One figure is wanted here: how many lines in the entries hold the word "blob".

_Given data_.
= = = = =

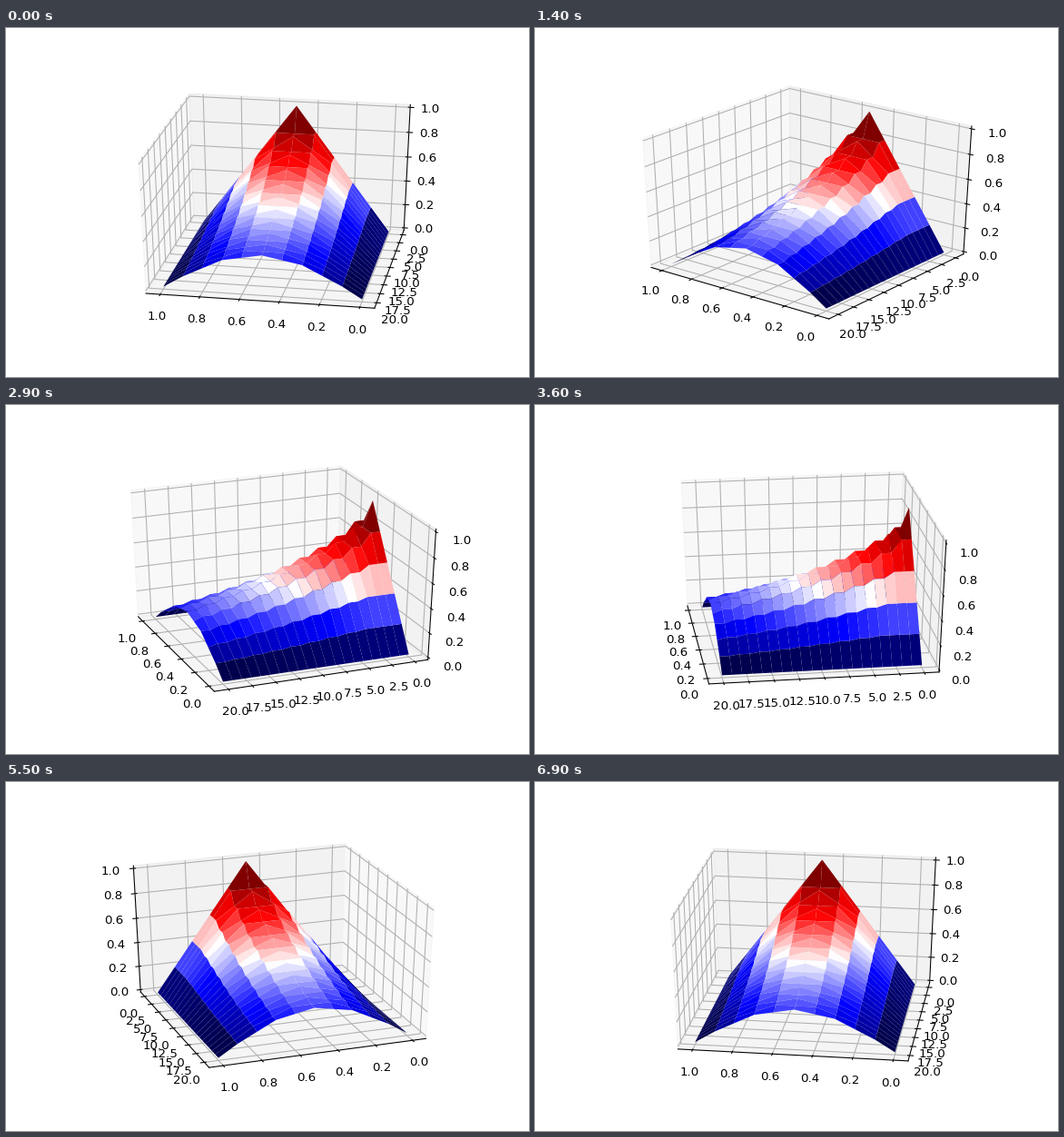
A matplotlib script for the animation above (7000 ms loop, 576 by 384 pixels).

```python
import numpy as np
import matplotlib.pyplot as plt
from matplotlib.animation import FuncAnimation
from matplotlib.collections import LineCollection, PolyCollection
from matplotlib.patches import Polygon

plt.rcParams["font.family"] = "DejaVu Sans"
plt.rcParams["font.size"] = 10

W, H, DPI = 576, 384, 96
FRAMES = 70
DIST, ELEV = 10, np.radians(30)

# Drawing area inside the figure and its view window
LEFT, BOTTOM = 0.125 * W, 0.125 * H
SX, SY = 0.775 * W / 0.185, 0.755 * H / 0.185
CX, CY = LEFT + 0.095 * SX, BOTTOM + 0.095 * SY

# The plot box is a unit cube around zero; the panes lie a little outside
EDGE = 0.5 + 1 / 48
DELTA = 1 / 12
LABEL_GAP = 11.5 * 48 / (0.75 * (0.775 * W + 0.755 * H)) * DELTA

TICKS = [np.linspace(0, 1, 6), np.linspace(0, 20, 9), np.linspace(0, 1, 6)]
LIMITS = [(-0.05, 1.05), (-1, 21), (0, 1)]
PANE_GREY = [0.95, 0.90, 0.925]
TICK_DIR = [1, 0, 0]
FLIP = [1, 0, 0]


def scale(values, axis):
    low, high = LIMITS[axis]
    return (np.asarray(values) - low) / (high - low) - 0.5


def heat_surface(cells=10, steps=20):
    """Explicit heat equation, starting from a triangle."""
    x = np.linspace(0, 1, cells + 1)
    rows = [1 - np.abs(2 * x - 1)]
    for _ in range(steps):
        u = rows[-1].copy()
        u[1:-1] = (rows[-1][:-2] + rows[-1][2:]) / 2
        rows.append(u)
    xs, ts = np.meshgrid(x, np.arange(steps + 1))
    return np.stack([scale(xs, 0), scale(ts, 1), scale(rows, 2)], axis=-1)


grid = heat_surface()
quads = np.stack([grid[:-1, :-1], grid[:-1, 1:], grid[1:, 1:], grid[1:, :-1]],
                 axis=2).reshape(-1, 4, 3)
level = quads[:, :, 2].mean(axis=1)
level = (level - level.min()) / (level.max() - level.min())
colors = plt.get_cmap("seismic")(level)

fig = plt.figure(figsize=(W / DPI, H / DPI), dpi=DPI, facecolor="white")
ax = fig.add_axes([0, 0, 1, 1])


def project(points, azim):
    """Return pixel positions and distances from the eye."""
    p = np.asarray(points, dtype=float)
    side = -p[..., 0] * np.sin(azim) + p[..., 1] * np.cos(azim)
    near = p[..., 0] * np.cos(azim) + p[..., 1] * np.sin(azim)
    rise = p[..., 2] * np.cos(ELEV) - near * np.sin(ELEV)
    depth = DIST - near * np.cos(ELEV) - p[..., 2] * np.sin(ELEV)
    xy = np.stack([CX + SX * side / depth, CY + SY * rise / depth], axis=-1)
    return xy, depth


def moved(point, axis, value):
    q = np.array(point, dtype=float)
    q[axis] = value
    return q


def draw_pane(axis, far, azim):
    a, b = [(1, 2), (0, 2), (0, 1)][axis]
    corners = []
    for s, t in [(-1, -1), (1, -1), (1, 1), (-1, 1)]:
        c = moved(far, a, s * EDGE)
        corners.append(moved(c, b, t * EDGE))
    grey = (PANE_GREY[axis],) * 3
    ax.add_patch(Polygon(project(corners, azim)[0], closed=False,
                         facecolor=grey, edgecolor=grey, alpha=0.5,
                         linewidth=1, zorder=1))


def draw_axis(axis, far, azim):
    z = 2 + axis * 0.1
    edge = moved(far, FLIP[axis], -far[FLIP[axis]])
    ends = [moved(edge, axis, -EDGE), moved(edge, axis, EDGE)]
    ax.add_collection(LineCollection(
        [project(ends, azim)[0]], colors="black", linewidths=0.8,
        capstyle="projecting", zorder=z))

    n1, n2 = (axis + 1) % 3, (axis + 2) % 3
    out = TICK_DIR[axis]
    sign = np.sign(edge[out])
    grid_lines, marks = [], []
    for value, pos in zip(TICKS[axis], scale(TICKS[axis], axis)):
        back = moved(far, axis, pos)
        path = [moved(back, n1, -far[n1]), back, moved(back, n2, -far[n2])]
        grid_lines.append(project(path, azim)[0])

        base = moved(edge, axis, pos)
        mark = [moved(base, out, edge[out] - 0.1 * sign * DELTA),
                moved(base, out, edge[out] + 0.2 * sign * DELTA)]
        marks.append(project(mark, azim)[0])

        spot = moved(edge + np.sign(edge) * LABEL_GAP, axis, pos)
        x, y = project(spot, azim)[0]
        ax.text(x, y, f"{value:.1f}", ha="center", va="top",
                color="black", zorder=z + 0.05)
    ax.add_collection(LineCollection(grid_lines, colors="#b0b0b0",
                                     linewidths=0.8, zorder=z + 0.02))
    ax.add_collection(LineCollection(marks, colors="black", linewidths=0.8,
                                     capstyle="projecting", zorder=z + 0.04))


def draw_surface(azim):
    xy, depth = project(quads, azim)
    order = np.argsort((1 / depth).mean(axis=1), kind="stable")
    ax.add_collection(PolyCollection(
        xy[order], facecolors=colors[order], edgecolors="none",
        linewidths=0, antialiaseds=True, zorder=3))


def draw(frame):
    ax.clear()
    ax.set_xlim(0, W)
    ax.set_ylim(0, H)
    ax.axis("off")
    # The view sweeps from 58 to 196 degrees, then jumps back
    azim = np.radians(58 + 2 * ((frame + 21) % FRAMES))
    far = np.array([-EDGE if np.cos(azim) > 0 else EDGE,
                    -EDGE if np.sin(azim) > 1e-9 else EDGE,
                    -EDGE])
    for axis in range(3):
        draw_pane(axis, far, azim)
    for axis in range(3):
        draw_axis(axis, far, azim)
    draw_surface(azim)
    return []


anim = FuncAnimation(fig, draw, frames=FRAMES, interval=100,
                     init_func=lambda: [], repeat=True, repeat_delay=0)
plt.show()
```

= = = = =

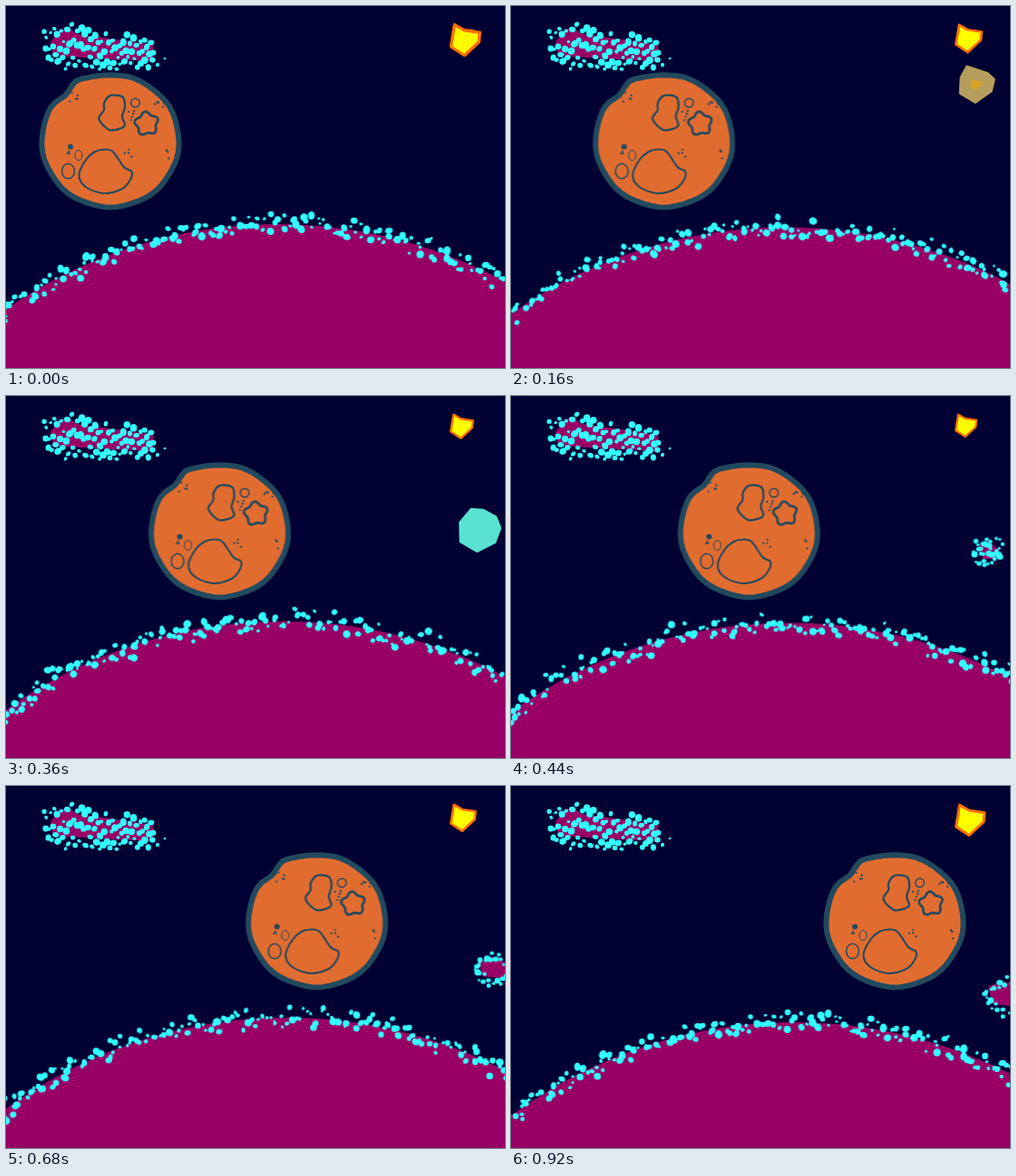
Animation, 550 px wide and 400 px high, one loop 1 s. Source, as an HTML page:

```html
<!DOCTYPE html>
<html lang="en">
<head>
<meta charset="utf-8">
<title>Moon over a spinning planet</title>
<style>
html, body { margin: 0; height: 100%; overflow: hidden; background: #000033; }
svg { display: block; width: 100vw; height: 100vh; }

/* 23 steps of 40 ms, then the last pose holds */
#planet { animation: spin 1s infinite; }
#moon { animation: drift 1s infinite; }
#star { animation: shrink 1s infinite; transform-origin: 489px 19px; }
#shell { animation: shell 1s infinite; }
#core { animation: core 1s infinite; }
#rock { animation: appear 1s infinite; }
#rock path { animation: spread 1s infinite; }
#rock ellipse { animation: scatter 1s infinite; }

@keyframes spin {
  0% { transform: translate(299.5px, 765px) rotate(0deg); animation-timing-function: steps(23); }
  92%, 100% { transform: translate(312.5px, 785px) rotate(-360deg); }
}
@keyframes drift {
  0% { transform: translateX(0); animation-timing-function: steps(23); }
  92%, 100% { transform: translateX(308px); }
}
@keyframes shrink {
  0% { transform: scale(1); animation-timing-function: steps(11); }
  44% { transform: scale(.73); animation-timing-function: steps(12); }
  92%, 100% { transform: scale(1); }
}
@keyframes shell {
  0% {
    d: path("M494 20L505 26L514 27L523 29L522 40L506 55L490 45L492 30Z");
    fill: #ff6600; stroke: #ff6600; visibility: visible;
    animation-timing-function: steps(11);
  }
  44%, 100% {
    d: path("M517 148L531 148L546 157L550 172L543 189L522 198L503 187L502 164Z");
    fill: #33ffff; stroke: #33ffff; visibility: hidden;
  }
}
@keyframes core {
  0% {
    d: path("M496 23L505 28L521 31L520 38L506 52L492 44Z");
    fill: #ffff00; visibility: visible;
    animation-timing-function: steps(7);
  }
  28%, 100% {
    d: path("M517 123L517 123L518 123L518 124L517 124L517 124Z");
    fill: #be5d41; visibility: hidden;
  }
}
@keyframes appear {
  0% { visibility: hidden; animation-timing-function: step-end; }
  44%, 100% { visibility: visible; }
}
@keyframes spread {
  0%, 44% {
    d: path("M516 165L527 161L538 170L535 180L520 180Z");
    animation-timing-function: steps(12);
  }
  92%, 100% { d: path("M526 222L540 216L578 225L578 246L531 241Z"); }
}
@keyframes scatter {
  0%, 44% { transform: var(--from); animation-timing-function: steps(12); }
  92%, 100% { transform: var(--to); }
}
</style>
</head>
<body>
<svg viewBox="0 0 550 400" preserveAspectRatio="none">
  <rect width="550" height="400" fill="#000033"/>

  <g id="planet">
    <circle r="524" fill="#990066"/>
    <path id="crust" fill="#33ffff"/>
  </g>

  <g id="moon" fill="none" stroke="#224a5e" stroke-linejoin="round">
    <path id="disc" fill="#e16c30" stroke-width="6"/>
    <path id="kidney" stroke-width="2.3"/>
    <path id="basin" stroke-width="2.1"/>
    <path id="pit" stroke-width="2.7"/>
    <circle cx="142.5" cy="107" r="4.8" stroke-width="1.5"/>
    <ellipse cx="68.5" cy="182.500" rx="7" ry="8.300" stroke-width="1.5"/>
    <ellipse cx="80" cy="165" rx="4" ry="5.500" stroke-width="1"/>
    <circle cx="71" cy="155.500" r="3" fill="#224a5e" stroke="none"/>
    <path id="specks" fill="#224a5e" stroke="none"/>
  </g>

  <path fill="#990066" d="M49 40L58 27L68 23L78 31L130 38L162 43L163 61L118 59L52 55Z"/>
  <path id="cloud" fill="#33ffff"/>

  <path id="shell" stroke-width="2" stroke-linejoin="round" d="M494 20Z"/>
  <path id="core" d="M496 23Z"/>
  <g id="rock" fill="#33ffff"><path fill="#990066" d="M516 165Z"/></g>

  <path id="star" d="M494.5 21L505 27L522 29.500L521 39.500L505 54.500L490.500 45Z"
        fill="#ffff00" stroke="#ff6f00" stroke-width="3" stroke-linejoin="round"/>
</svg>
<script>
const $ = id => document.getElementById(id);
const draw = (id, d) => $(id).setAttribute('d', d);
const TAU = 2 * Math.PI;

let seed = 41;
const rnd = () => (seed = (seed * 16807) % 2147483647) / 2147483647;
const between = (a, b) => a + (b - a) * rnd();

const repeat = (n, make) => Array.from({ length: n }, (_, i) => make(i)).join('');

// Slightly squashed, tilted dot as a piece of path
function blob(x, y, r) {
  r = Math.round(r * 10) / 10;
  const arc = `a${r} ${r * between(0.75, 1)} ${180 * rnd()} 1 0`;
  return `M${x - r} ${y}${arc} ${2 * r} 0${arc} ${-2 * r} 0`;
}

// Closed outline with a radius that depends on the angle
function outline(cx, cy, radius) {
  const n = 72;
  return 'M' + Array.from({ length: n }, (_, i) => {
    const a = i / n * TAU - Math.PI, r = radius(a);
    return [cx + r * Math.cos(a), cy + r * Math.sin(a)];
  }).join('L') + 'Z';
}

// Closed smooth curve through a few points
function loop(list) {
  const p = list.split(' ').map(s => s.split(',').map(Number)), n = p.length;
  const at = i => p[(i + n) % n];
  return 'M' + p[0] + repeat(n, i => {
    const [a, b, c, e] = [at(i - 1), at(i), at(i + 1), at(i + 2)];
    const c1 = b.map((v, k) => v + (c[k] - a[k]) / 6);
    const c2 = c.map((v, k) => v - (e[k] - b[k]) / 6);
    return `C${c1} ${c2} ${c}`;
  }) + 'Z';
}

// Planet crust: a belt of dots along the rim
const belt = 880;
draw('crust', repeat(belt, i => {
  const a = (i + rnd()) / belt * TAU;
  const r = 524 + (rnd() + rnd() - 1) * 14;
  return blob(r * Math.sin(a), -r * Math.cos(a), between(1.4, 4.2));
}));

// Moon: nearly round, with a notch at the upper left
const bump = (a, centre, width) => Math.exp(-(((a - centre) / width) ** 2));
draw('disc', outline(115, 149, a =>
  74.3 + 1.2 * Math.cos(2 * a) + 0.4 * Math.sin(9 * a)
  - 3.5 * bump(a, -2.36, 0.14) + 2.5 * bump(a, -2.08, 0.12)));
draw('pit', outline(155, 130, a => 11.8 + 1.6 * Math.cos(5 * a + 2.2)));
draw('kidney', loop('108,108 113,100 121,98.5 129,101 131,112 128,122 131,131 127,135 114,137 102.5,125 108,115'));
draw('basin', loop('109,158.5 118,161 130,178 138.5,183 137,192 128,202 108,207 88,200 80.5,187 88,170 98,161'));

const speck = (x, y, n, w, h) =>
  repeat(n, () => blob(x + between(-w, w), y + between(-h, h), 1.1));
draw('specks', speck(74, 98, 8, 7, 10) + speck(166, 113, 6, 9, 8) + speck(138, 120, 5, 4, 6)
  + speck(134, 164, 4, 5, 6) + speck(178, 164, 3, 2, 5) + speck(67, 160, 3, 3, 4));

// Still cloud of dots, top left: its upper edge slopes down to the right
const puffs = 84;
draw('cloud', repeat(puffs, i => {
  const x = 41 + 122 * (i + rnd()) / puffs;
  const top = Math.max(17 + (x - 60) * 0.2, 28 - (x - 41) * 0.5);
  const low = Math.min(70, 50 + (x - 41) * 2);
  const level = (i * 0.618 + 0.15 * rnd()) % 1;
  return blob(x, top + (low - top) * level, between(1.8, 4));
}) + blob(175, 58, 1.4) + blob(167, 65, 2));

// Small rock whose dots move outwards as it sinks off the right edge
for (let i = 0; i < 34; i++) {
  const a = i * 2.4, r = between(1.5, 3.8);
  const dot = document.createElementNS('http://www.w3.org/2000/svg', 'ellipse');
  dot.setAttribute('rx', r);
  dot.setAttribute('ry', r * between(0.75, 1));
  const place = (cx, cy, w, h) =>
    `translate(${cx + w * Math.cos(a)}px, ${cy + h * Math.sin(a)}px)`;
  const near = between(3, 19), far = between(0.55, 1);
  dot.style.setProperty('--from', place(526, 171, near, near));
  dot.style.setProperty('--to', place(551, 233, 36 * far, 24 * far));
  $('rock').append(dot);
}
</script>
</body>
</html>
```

= = = = =

_Solution for this problem_. 5